A 91-year-old freshman state representative has angered a Dover Community Partners staffer for his comments he doesn't support state funding for "the crazy people" who should be sent to "Siberia."...
Where does he get his ideas?
Martin Harty of Barrington made the comments to Sharon Omand, a program manager at Community Partners, which provides behavioral health and developmental services for Strafford County. Omand had called Harty and other legislators to discuss measures in the proposed House Republican state budget that would make significant cuts to mental health services.
Omand told Foster's that Harty told her he disagreed with her about the need for funds for mental health services and he believed in eugenics.
"The world population has gotten too big and the world is being inherited by too many defective people," he told her.
Explaining his thoughts, Harty said one of his main concerns is population explosion, and he is wary of funding a social issue that can't really be helped...
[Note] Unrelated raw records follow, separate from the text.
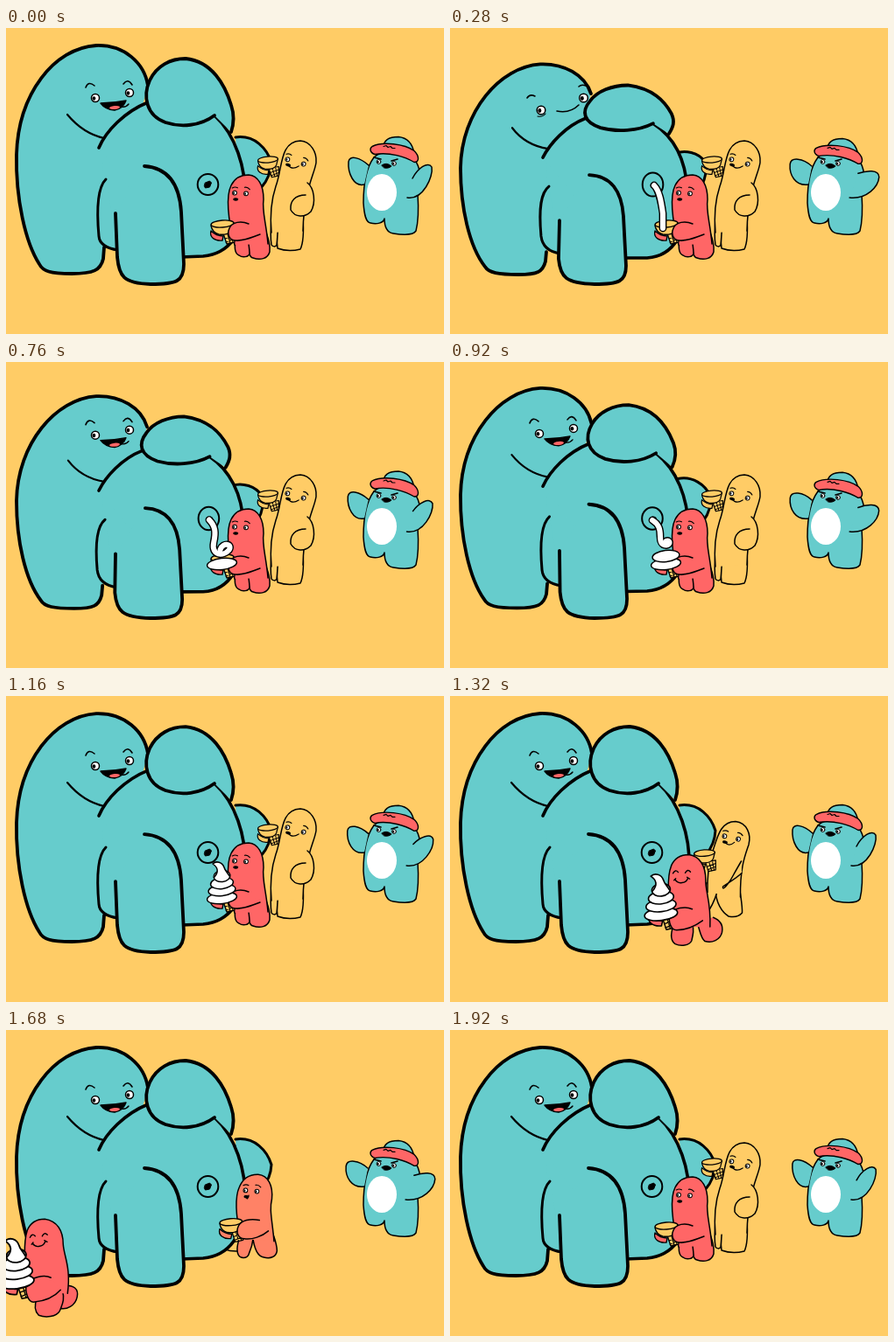
Write an HTML page with a canvas that moves like this. It is 500x350 px and loops after 1.96 s.

```html
<!DOCTYPE html>
<html lang="en">
<head>
<meta charset="utf-8">
<title>Soft serve</title>
<style>
html, body { margin: 0; width: 100%; height: 100%; overflow: hidden; background: #fc6; }
canvas { display: block; width: 500px; height: 350px; }
</style>
</head>
<body>
<canvas id="stage"></canvas>
<script>
const LOOP = 1960;
const TEAL = '#66cccc', RED = 'rgb(255,102,102)', SAND = 'rgb(255,204,102)', INK = '#000';
const canvas = document.getElementById('stage');
const ctx = canvas.getContext('2d');
const ratio = window.devicePixelRatio || 1;
canvas.width = 500 * ratio;
canvas.height = 350 * ratio;

// ---- helpers ----
const clamp = v => Math.min(1, Math.max(0, v));
const span = (t, a, b) => { const p = clamp((t - a) / (b - a)); return p * p * (3 - 2 * p); };
const lerp = (a, b, p) => a + (b - a) * p;

// Blends numbers, paths, colours, lists and whole poses.
function mix(a, b, p) {
  if (typeof a === 'number') return lerp(a, b, p);
  if (typeof a === 'string') {
    const to = b.match(/-?\d+(\.\d+)?/g);
    let i = 0;
    return a.replace(/-?\d+(\.\d+)?/g, n => lerp(+n, +to[i++], p).toFixed(2));
  }
  if (Array.isArray(a)) return a.map((v, i) => mix(v, b[i], p));
  return Object.fromEntries(Object.keys(a).map(k => [k, mix(a[k], b[k], p)]));
}

function shape(d, fill, width = 1.5, ink = INK) {
  const path = new Path2D(d);
  if (fill) { ctx.fillStyle = fill; ctx.fill(path); }
  if (width) { ctx.lineWidth = width; ctx.strokeStyle = ink; ctx.stroke(path); }
}
const line = (d, width, ink) => shape(d, null, width, ink);

function oval(x, y, rx, ry, fill, width = 1.5, angle = 0) {
  ctx.beginPath();
  ctx.ellipse(x, y, rx, ry, angle, 0, Math.PI * 2);
  if (fill) { ctx.fillStyle = fill; ctx.fill(); }
  if (width) { ctx.lineWidth = width; ctx.strokeStyle = INK; ctx.stroke(); }
}

function eye(x, y, r, look = -1) {
  oval(x, y, r, r, '#fff', r > 4 ? 1.5 : 1);
  oval(x + look * r * 0.35, y + r * 0.1, r * 0.42, r * 0.5, INK, 0);
}

function moved(x, y, draw) {
  ctx.save();
  ctx.translate(x, y);
  draw();
  ctx.restore();
}

// ---- big creature ----
const tall = {
  limb: 'M262,125 C284,122 298,138 303,154 C302,176 286,192 266,200',
  body: 'M162,66 C158,40 135,19 103,20 C55,23 14,75 12,145 C11,195 22,245 38,270 C42,278 50,281 75,281 C100,281 108,277 111,264 L112,251',
  crease: 'M70,99 C80,111 94,122 112,126',
  belly: 'M106,137 C114,118 135,96 162,85 L238,100 C262,122 274,160 273,195 C271,235 255,258 225,261 L200,262',
  hip: 'M114,173 C105,182 103,205 106,238 Q107,251 128,254',
  leg: 'M158,158 C186,160 198,180 200,210 L203,270 C203,290 195,293 165,293 C134,292 129,284 127,262 L125,212',
  lobe: 'M238,100 C222,112 200,114 182,108 C160,100 156,78 164,60 C172,43 188,35 205,35 C235,38 250,65 257,88 C261,100 260,110 257,119'
};
const squat = {
  limb: 'M258,143 C268,139 284,142 291,153 C296,172 284,192 266,200',
  body: 'M161,75 C154,53 130,40 103,41 C57,44 13,95 12,160 C12,205 22,250 40,273 C44,280 55,282 78,282 C100,282 106,279 109,267 L110,256',
  crease: 'M71,114 C80,126 94,135 112,138',
  belly: 'M106,148 C114,132 132,112 155,103 L232,109 C255,124 269,150 271,185 C271,235 255,261 225,263 L200,263',
  hip: 'M113,181 C104,188 101,205 104,238 Q106,255 126,258',
  leg: 'M159,168 C184,169 196,187 198,215 L201,272 C201,290 193,293 165,293 C132,292 126,285 124,264 L125,220',
  lobe: 'M232,109 C215,118 190,119 172,114 C152,107 150,95 160,83 C168,72 185,65 203,65 C232,69 245,83 253,98 C257,107 255,113 250,121'
};

function squeeze(t) {
  if (t < 600) return 1.12 * (1 - Math.pow(1 - clamp((t - 20) / 580), 4));
  return 1.12 * (1 - span(t, 600, 1180));
}

function grin(k) {
  moved(0, 4 * k, () => {
    line('M91,68 Q94,60 101,66 M134,64 Q139,57 144,65', 1.6);
    eye(102, 80, 4.5);
    eye(141, 74, 4.5);
    shape('M108,86 Q122,86 137,83 Q134,92 124,94 Q113,93 108,86 Z', INK, 1.4);
    oval(124, 91, 6, 2, RED, 0, -0.1);
    line('M132,90 Q137,91 140,87', 1.4);
  });
}

function smile() {
  line('M88,80 Q91,75 97,78 M147,67 Q150,64 155,66', 1.6);
  eye(104, 94, 4.8);
  eye(152.5, 80, 4.8);
  line('M100,101 Q106,102 109,98', 1.1);
  line('M122,95 Q137,98 147,88', 1.6);
}

function strain() {
  line('M95,86 Q102,83 108,85 M146,73 Q150,69 154,69', 1.6);
  shape('M94,98 Q100,91 109,93 Q105,99 94,98 Z', '#fff', 1.3);
  shape('M147,83 Q152,78 159,78 Q156,83 147,83 Z', '#fff', 1.3);
  line('M127,97 C123,89 130,84 136,86 C141,90 139,97 134,98 M129,93 Q132,89 135,92', 1.5);
}

function creature(t, k) {
  const p = mix(tall, squat, k);
  shape(p.limb, TEAL, 3);
  shape(p.body, TEAL, 3.8);
  shape('M113,250 L110,150 L165,112 L240,125 L203,260 Z', TEAL, 0);
  shape(p.belly, TEAL, 3.6);
  shape(p.hip, TEAL, 3);
  shape(p.leg, TEAL, 3.8);
  line(p.crease, 2.2);
  if (t < 120 || t >= 760) grin(k);
  else if (t < 440) smile();
  else strain();
  shape(p.lobe, TEAL, 3.8);

  moved(230.5 + k, 179, () => {
    oval(0, 0, 11.8, 12 + 1.5 * k, TEAL, 2);
    if (t < 120 || t >= 1080) shape('M-3,-2 L2,-4 L4,-2 L2,3 L-3,4 L-4,2 Z', INK, 1);
    else oval(1, 1, 4, 3.5, INK, 0);
  });
}

// ---- small figures ----
// face: x, y, eye spread, tilt, smile width; cup: x, y, scale
const front = {
  torso: 'M261,248 C253,218 251,192 257,180 C261,172 268,168 277,168 C288,169 294,180 294,196 C292,210 297,222 299,247',
  legA: 'M276,240 C277,250 276,262 282,263 C290,266 299,264 301,256 C302,248 300,242 297,234',
  legB: 'M263,240 C260,250 261,258 266,260 C270,263 277,262 278,258 C278,252 277,248 276,240',
  arm: 'M277,224 C268,220 258,222 255,229 C252,236 255,243 262,243 C270,244 280,240 290,236',
  face: [267.5, 189, 6.5, 0.06, 0], cup: [247, 237, 1], color: RED
};
const leaving = {
  torso: 'M210,280 C205,244 205,220 209,208 C213,198 221,195 229,195 C243,197 250,208 250,224 C251,238 259,250 255,280',
  legA: 'M240,275 C246,285 248,292 252,297 C260,299 270,294 272,284 C274,275 268,270 257,271',
  legB: 'M214,285 C211,293 211,300 216,305 C224,308 236,307 240,300 C243,292 246,288 243,276',
  arm: 'M236,262 C228,258 214,262 208,268 C206,278 210,290 216,290 C228,289 240,284 247,276',
  face: [222, 214, 7, -0.1, 0], cup: [197, 274, 1.2], color: RED
};
const waiting = {
  torso: 'M303,234 C301,212 303,196 308,181 C316,160 312,130 336,129 C348,130 355,142 354,154 C352,168 340,185 339,232',
  legA: 'M310,218 C309,235 309,245 310,252 C318,255 328,255 336,253 C340,245 340,232 339,216',
  legB: 'M303,215 C302,230 302,242 303,248 C304,250 308,251 309,248 C310,240 310,232 311,220',
  arm: 'M344,177 C352,183 354,200 348,210 C341,217 330,217 325,208 C324,198 330,191 342,191',
  face: [330.5, 153, 9.5, 0.28, 12], cup: [299, 162, 0.88], color: SAND
};
const stepping = {
  torso: 'M285,215 C286,195 287,190 290,180 C294,165 304,157 316,158 C330,160 333,174 328,186 C322,196 322,206 324,228',
  legA: 'M296,225 C298,238 312,250 326,252 C333,252 334,247 331,243 C328,236 324,230 322,222',
  legB: 'M283,212 C275,225 268,240 264,251 C262,259 269,260 274,255 C284,248 293,240 299,228',
  arm: 'M321,201 C308,203 295,206 292,212 C288,220 292,228 298,228 C310,230 324,226 324,214',
  face: [312, 171, 6.5, 0.15, 9], cup: [282, 221, 0.95], color: SAND
};

// Draws in the space of the front cup, moved to where the cup is held.
function atCup([x, y, s], draw) {
  ctx.save();
  ctx.translate(x, y);
  ctx.scale(s, s);
  ctx.translate(-247, -237);
  draw();
  ctx.restore();
}

function cup(color) {
  shape('M248,235 L252,247 L261,245 L261,233 Z', SAND, 1.3);
  line('M250,241 L261,237 M251,245 L261,241 M253,236 L256,246 M257,235 L259,245', 1.1);
  shape('M234,226 C235,231 238,235 243,236 C250,237 256,235 258,231 L260,223', SAND, 1.4);
  oval(247, 224, 13, 4, SAND, 1.4, -0.08);
  shape('M234,232 C232,239 238,244 247,243 L248,238 C242,238 238,236 234,232 Z', color, 1.4);
}

function smallFace([x, y, gap, tilt, grinWidth], shut) {
  ctx.save();
  ctx.translate(x, y);
  ctx.rotate(tilt);
  if (shut) {
    line('M-10,1 Q-7,-4 -4,0 M4,1 Q7,-4 10,0', 1.4);
    line('M-8,8 Q-5,13 0,12 Q5,12 7,7 M-9,9 L-7,7 M6,6 L9,8', 1.4);
  } else {
    const mouth = -gap * 0.75, low = 10.5 - gap / 2;
    eye(-gap, 0, 2.4);
    eye(gap, 0, 2.4);
    line(`M${-gap - 3},-5.5 Q${-gap},-7.5 ${-gap + 3},-6 M${gap - 2},-7 Q${gap + 1},-8 ${gap + 4},-5`, 1.2);
    oval(mouth, low, 3, 1.7, INK, 0);
    if (grinWidth > 1) line(`M${mouth},${low} q${grinWidth / 2},5 ${grinWidth},-2`, 1.2);
  }
  ctx.restore();
}

function figure(p, { swing = 0, cupBehind = false, shut = false, cream } = {}) {
  const held = () => atCup(p.cup, () => cup(p.color));
  if (cupBehind) held();
  moved(swing, 0, () => shape(p.legA, p.color));
  moved(-swing, 0, () => shape(p.legB, p.color));
  shape(p.torso, p.color);
  smallFace(p.face, shut);
  if (!cupBehind) held();
  shape(p.arm, p.color);
  if (cream) atCup(p.cup, cream);
}

// ---- soft serve ----
const spout = 'M232,180 C232,180 232,180 232,180 C232,180 232,180 232,180 C232,180 232,180 232,181';
const pour = 'M233,180 C239,186 241,198 243,212 C243,218 243,223 243,226 C243,227 243,228 243,229';
const streams = [
  [120, spout],
  [240, pour],
  [320, pour],
  [600, 'M233,180 C240,190 239,200 234,213 C227,241 256,236 263,221 C266,207 245,209 242,225'],
  [900, 'M231,181 C239,186 240,192 240,200 C240,206 242,210 247,210 C253,209 251,203 247,205'],
  [1080, 'M231,181 C238,184 240,190 240,196 C239,200 241,205 245,206 C250,206 250,203 247,203']
];
// y, half width, start of growth
const layers = [[231, 17, 620], [222, 15.5, 740], [214, 13, 920], [206, 9.5, 1000]];

function cream(t) {
  for (const [y, r, start] of layers) {
    const g = span(t, start, start + 110);
    if (g > 0) oval(246.5, y, r * g, 6.5 * g, '#fff', 1.5, -0.12);
  }
  if (t >= 1080) {
    shape('M238,207 C243,201 242,196 236,192 C240,188 247,190 249,196 C250,200 253,202 255,206', '#fff', 1.5);
  } else if (t > 120) {
    const i = streams.findIndex(([at]) => at > t);
    const [a, from] = streams[i - 1], [b, to] = streams[i];
    const d = mix(from, to, (t - a) / (b - a));
    line(d, 8.8);
    line(d, 6, '#fff');
  }
}

// ---- onlooker with hat ----
const armsUp = [
  'M414,157 C404,148 392,145 391,153 C390,166 397,182 409,179',
  'M464,172 C470,160 482,152 486,159 C488,170 476,197 458,194'
];
const armsDown = [
  'M413,158 C403,149 389,147 388,156 C387,168 394,181 409,179',
  'M466,166 C476,163 490,162 490,171 C489,182 476,196 456,194'
];

function onlooker(t) {
  const wave = (1 - Math.cos(t / LOOP * 6 * Math.PI)) / 2;
  shape('M420,148 C411,160 408,180 408,200 C409,215 411,222 416,223 C423,225 431,223 432,218 C432,230 436,234 442,235 C455,237 465,237 468,232 C471,220 471,205 470,190 C474,175 474,160 466,150 C455,140 430,138 420,148 Z', TEAL);
  for (const arm of mix(armsUp, armsDown, wave)) shape(arm, TEAL);
  oval(429, 188, 17, 21, '#fff', 0);
  eye(425.5, 153, 2.4);
  eye(443, 155, 2.4);
  line('M420,148 L428,150 M440,152 L447,150', 1.6);
  shape('M429,157 Q434,153 440,158 Q437,161 432,160 Z', INK, 1);
  moved(0, 2 * wave - 0.5, () => {
    shape('M431,137 C431,128 438,125 448,125 C458,126 464,132 466,144 Z', TEAL);
    shape('M418,136 C430,130 455,133 466,141 C472,147 472,154 466,154 C456,148 438,142 421,145 C415,143 415,138 418,136 Z', RED, 1.4);
    line('M431,136 L434,135 L436,137 L439,136 L441,138 L444,138', 1.2);
  });
}

// ---- queue ----
function walker(t) {
  const p = clamp((t - 1160) / 600);
  if (p >= 1) return;
  const w = span(t, 1180, 1440);
  const x = -370 * Math.pow(p, 3.18) + 50 * w;
  const y = 69 * (1 - Math.pow(1 - p, 1.236)) - 42 * w;
  const swing = 7 * w * Math.sin((t - 1480) / 240 * 2 * Math.PI);
  moved(x, y, () => figure(mix(front, leaving, w), { swing, shut: w > 0.5, cream: () => cream(t) }));
}

function next(t) {
  const go = span(t, 1200, 1440), settle = span(t, 1530, 1760);
  const pose = mix(mix(waiting, stepping, go), front, settle);
  figure(pose, { cupBehind: go < 0.5 });
}

function newcomer(t) {
  const come = span(t, 1560, 1820);
  const hop = 4 * Math.abs(Math.sin(come * 2 * Math.PI));
  moved(-110 * (1 - come), -hop, () => figure(waiting, { cupBehind: true }));
}

function render(t) {
  ctx.setTransform(ratio, 0, 0, ratio, 0, 0);
  ctx.lineCap = ctx.lineJoin = 'round';
  ctx.fillStyle = SAND;
  ctx.fillRect(0, 0, 500, 350);
  const arrived = t >= 1800;
  if (t > 1560 && !arrived) newcomer(t);
  creature(t, squeeze(t));
  onlooker(t);
  if (arrived) newcomer(t);
  next(t);
  walker(t);
}

const start = performance.now();
function tick() {
  const t = (performance.now() - start) % LOOP;
  render(Math.floor(t / 40) * 40);
  requestAnimationFrame(tick);
}
tick();
</script>
</body>
</html>
```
Harty referenced science fiction writer Isaac Asimov and his stories about a pending population explosion as someone whose messages he is "in tune with."When I sent the link to a few usual suspects, Eileen Gunn pointed out that Harty was most likely channelling Cyril Kornbluth's satirical short story 'The Marching Morons', in which the US has become populated by lowbrows kept content by shoddy consumer goods and pointless jobs. In fact, Harty's idea about sending inverts Kornbluth's scenario: in 'The Marching Morons', the high-IQ elite have set up an Arctic retreat from the stresses of trying to run the US. As for Harty's claim of 'being in tune with' Asimov's messages about the population explosion, I really don't think so. Asimov, ever the rationalist, believed that the solution to over-population lay in promoting voluntary contraception, encouraging homosexuality, and world government. Not, I think, the typical views of a Republican - even of the New Hampshire variety.
Question - I have a vague memory, exclusive of title and author, of a short story in which criminals were sent to a walled territory to do as they would. Anyone know anything about this? Or of any SF scenario, apart from HG Wells' 'The Country of the Blind' or John Varley's 'The Persistence of Vision' where the differently-abled have either volunteered for, or have been driven into, exile?